  16. 16. Mori K, Sugimoto C, Ohgimoto S, Nakayama EE, Shioda T, et al. (2005) Influence of glycosylation on the efficacy of an Env-based vaccine against simian immunodeficiency virus SIVmac239 in a macaque AIDS model. J Virol 79: 10386–10396.
  17. 17. Sugimoto C, Tadakuma K, Otani I, Moritoyo T, Akari H, et al. (2003) nef gene is required for robust productive infection by simian immunodeficiency virus of T-cell-rich paracortex in lymph nodes. J Virol 77: 4169–4180.
  18. 18. Wei X, Decker JM, Wang S, Hui H, Kappes JC, et al. (2003) Antibody neutralization and escape by HIV-1. Nature 422: 307–312.
  19. 19. Reitter JN, Means RE, Desrosiers RC (1998) A role for carbohydrates in immune evasion in AIDS. Nat Med 4: 679–684.
  20. 20. Chackerian B, Rudensey LM, Overbaugh J (1997) Specific N-linked and O-linked glycosylation modifications in the envelope V1 domain of simian immunodeficiency virus variants that evolve in the host alter recognition by neutralizing antibodies. J Virol 71: 7719–7727.
  21. 21. Edwards BH, Bansal A, Sabbaj S, Bakari J, Mulligan MJ, et al. (2002) Magnitude of functional CD8+ T-cell responses to the gag protein of human immunodeficiency virus type 1 correlates inversely with viral load in plasma. J Virol 76: 2298–2305.
  22. 22. Tsukamoto T, Dohki S, Ueno T, Kawada M, Takeda A, et al. (2008) Determination of a major histocompatibility complex class I restricting simian immunodeficiency virus Gag241–249 epitope. Aids 22: 993–994.
  23. 23. Reynolds MR, Weiler AM, Weisgrau KL, Piaskowski SM, Furlott JR, et al. (2008) Macaques vaccinated with live-attenuated SIV control replication of heterologous virus. J Exp Med 205: 2537–2550.
  24. 24. Wyand MS, Manson K, Montefiori DC, Lifson JD, Johnson RP, et al. (1999) Protection by live, attenuated simian immunodeficiency virus against heterologous challenge. J Virol 73: 8356–8363.
  25. 25. Kestler H, Kodama T, Ringler D, Marthas M, Pedersen N, et al. (1990) Induction of AIDS in rhesus monkeys by molecularly cloned simian immunodeficiency virus. Science 248: 1109–1112.
  26. 26. Casimiro DR, Wang F, Schleif WA, Liang X, Zhang ZQ, et al. (2005) Attenuation of simian immunodeficiency virus SIVmac239 infection by prophylactic immunization with dna and recombinant adenoviral vaccine vectors expressing Gag. J Virol 79: 15547–15555.

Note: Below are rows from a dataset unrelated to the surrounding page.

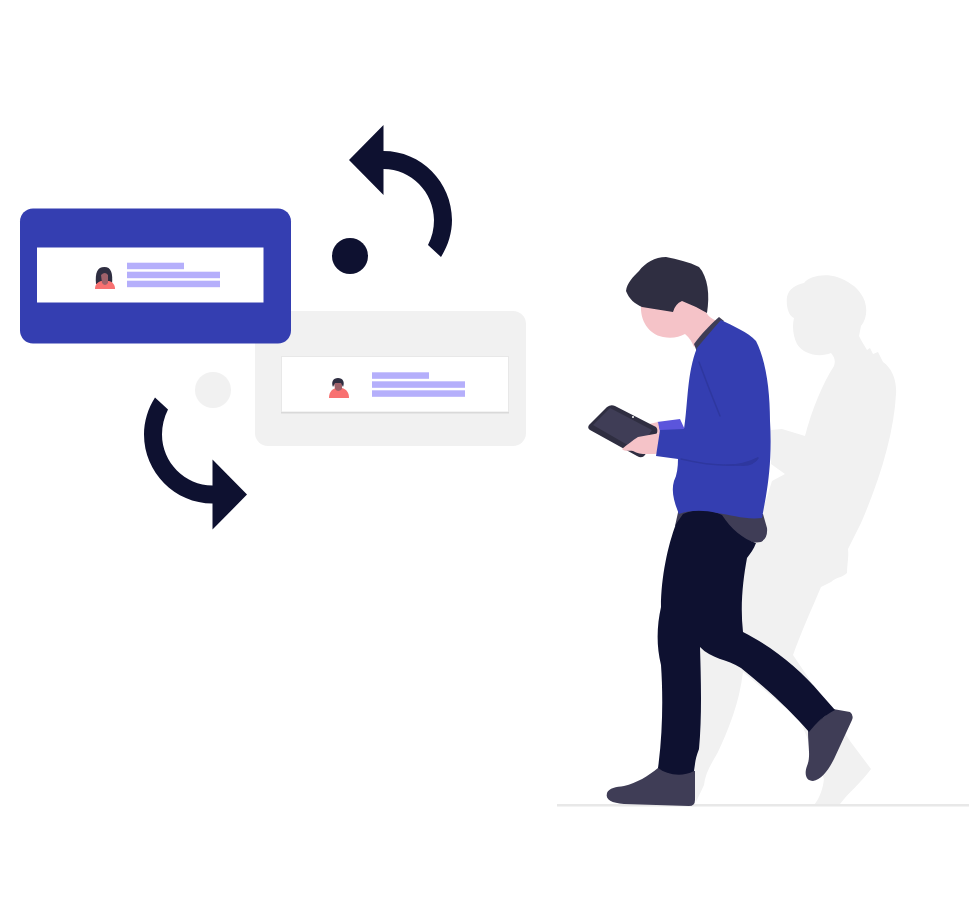
<!DOCTYPE html>
<html lang="en">
<head>
<meta charset="utf-8">
<title>Message exchange illustration</title>
<style>
:root {
  --blue: #343eb1;
  --blue-dark: #2e379f;
  --violet: #5b55dc;
  --lilac: #b5affb;
  --navy: #0e1130;
  --hair: #2f2e41;
  --slate: #3f3d56;
  --skin: #f5c3c8;
  --skin-brown: #9f616a;
  --coral: #f87171;
  --mist: #f1f1f1;
  --ground: #e8e8e8;
}
html, body { margin: 0; background: #fff; overflow: hidden; }
.illustration { display: block; width: 969px; height: 910px; }
.blue { fill: var(--blue); }
.blue-dark { fill: var(--blue-dark); }
.violet { fill: var(--violet); }
.lilac { fill: var(--lilac); }
.navy { fill: var(--navy); }
.hair { fill: var(--hair); }
.slate { fill: var(--slate); }
.skin { fill: var(--skin); }
.skin-brown { fill: var(--skin-brown); }
.coral { fill: var(--coral); }
.mist { fill: var(--mist); }
.paper { fill: #fff; }
.fold { fill: none; stroke: var(--blue-dark); stroke-width: 1.5; stroke-linecap: round; }
</style>
</head>
<body>
<svg class="illustration" viewBox="0 0 969 910" role="img" aria-label="A person walking with a tablet beside two message cards being exchanged">
  <defs>
    <g id="text-lines" class="lilac">
      <rect width="57" height="6.5"/>
      <rect y="9" width="93" height="6.5"/>
      <rect y="18" width="93" height="6.5"/>
    </g>
    <g id="turn-arrow" class="navy">
      <path d="M349 160L383.500 125V151C421 151 452 182 452 220C452 233 448 246 441 257L428 245C432 237 434 229 434 220C434 192 411 169 383.500 169V195Z"/>
    </g>
  </defs>

  <g id="message-cards">
    <rect class="mist" x="255" y="311" width="271" height="135" rx="13"/>
    <rect x="281" y="357" width="228" height="56.500" fill="#d9d9d9"/>
    <rect x="281" y="356" width="228" height="56" fill="#e8e8e8"/>
    <rect class="paper" x="282" y="357" width="226" height="54.500"/>
    <use href="#text-lines" x="372" y="372.300"/>
    <g id="sender-short-hair">
      <path class="coral" d="M329 398C329 392 332 389 336 388H342C346 389 349 392 349 398Z"/>
      <path class="skin-brown" d="M334 383H342V389Q338 393 335 389Z"/>
      <path class="hair" d="M333 387C331 382 333 378 338 378C343 378 345 382 343 387L341 383H335Z"/>
    </g>

    <rect class="blue" x="20" y="208.500" width="271" height="135" rx="13"/>
    <rect class="paper" x="37" y="247.500" width="226.500" height="55"/>
    <use href="#text-lines" x="127" y="262.700"/>
    <g id="sender-long-hair">
      <path class="hair" d="M96 284C95 273 97 267 104.500 267C111 267 113 273 112 284Z"/>
      <path class="coral" d="M95 289C95 284 98 282 101 281H109C113 282 115 285 115 289Z"/>
      <path class="skin-brown" d="M101 275Q105 271 108 275V283Q105 287 102 283Z"/>
    </g>
  </g>

  <g id="exchange-arrows">
    <use href="#turn-arrow"/>
    <use href="#turn-arrow" transform="rotate(180 298 327.300)"/>
    <circle class="navy" cx="350" cy="256" r="18"/>
    <circle class="mist" cx="213" cy="390" r="18"/>
  </g>

  <g id="shadow-figure">
    <path class="mist" d="M787 297C789 288 796 285 804 283C809 276 825 273 837 277C848 281 857 287 861 294C867 302 869 316 861 326L859 336C861 340 864 345 867 350L870 348L873 354L878 352L883 362C892 368 897 381 896 394C894 432 881 477 861 523L848 549C849 557 847 565 847 573C842 578 836 577 831 582L821 587C813 606 802 630 793 655L830 710L850 741L871 769C861 783 848 793 840 804L814 805C820 798 823 788 824 779L800 720L743 672C739 704 729 728 718 752C711 764 705 774 704 785L696 802L690 770L700 640L740 560L766 500L772 481L785 474L771 464V430L782 429L805 436C812 409 823 383 834 366C836 360 834 357 831 353C819 358 803 354 797 344C793 336 792 326 794 318C788 316 786 305 787 297Z"/>
  </g>

  <rect id="ground-line" x="557" y="804" width="412" height="2.500" fill="var(--ground)"/>

  <g id="walking-figure">
    <path class="slate" d="M833 709L850 712Q854 715 852 720L834 759C828 771 821 780 813 781C806 781 804 774 807 766C811 756 808 747 808 730Z"/>
    <path class="slate" d="M658 768L695 771L695 800Q695 806 689 806L624 804C612 803 605 800 607 793C609 788 616 787 624 786C637 783 648 776 658 768Z"/>
    <path class="slate" d="M679 508L675 526L690 522L740 537Q751 544 761 542Q768 538 767 528L763 514Z"/>
    <path class="navy" d="M683 514C697 508 712 510 722 515C731 529 743 539 756 543C754 549 750 554 747 558C743 580 740 605 743 632C771 646 800 669 820 693L835 710C825 715 817 722 809 732C791 711 766 688 741 668C727 659 711 659 700 647C701 680 702 717 699 749C695 759 695 765 694 771C681 778 666 774 658 768C663 732 663 694 661 665C656 645 657 625 661 607C661 577 668 545 676 524Z"/>

    <path class="violet" d="M657 422L680 419L686 432L660 433Z"/>
    <path class="skin" d="M649 424L658 422L660 433L653 434Z"/>

    <g id="tablet">
      <path class="hair" d="M589 425L607 407Q611 404 615 406L656 427Q658 429 657 433L645 455Q642 459 637 456L590 430Q587 428 589 425Z"/>
      <path class="slate" d="M593 425L610 408L652 430L638 451Z"/>
      <circle class="paper" cx="633" cy="417" r="1"/>
    </g>
    <path class="skin" d="M660 433L638 437C632 441 628 444 622 449C625 452 629 450 633 451C639 455 646 454 655 454L663 452Z"/>

    <path class="skin" d="M641 305C640 320 648 334 663 337C672 339 679 337 685 334Q691 339 694 347L718 321C711 319 707 315 705 310L682 298Z"/>
    <path class="hair" d="M626 291C627 283 633 277 639 271C645 263 655 257 666 257C677 259 689 262 699 267C708 277 710 295 707 313L696 307L682 301Q675 304 673 312C663 310 652 309 642 307C635 304 629 299 626 291Z"/>
    <path class="slate" d="M694 344C702 333 710 325 719 317L724 321L697 352Z"/>

    <path class="blue" d="M721 320C733 326 748 332 756 341C766 361 770 390 770 421C772 452 769 479 766 496L762 518C746 520 732 515 717 513C704 510 690 510 679 514C674 502 671 491 674 481C677 475 678 467 678 459L656 456L660 430L684 429C688 403 687 372 697 348C705 338 713 329 721 320Z"/>
    <path class="fold" d="M699 362Q709 389 720 416M681 459Q719 468 746 464Q755 463 758 458"/>
    <path class="blue-dark" d="M719 464Q741 466 758 457Q755 466 743 466Z"/>
  </g>
</svg>
</body>
</html>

  27. 27. Reimann KA, Parker RA, Seaman MS, Beaudry K, Beddall M, et al. (2005) Pathogenicity of simian-human immunodeficiency virus SHIV-89.6P and SIVmac is attenuated in cynomolgus macaques and associated with early T-lymphocyte responses. J Virol 79: 8878–8885.
  28. 28. Kim EY, Busch M, Abel K, Fritts L, Bustamante P, et al. (2005) Retroviral recombination in vivo: viral replication patterns and genetic structure of simian immunodeficiency virus (SIV) populations in rhesus macaques after simultaneous or sequential intravaginal inoculation with SIVmac239Deltavpx/Deltavpr and SIVmac239Deltanef. J Virol 79: 4886–4895.
  29. 29. Tamura K, Dudley J, Nei M, Kumar S (2007) MEGA4: Molecular Evolutionary Genetics Analysis (MEGA) software version 4.0. Mol Biol Evol 24: 1596–1599.
  30. 30. Regier DA, Desrosiers RC (1990) The complete nucleotide sequence of a pathogenic molecular clone of simian immunodeficiency virus. AIDS Res Hum Retroviruses 6: 1221–1231.
  31. 31. Means RE, Greenough T, Desrosiers RC (1997) Neutralization sensitivity of cell culture-passaged simian immunodeficiency virus. J Virol 71: 7895–7902.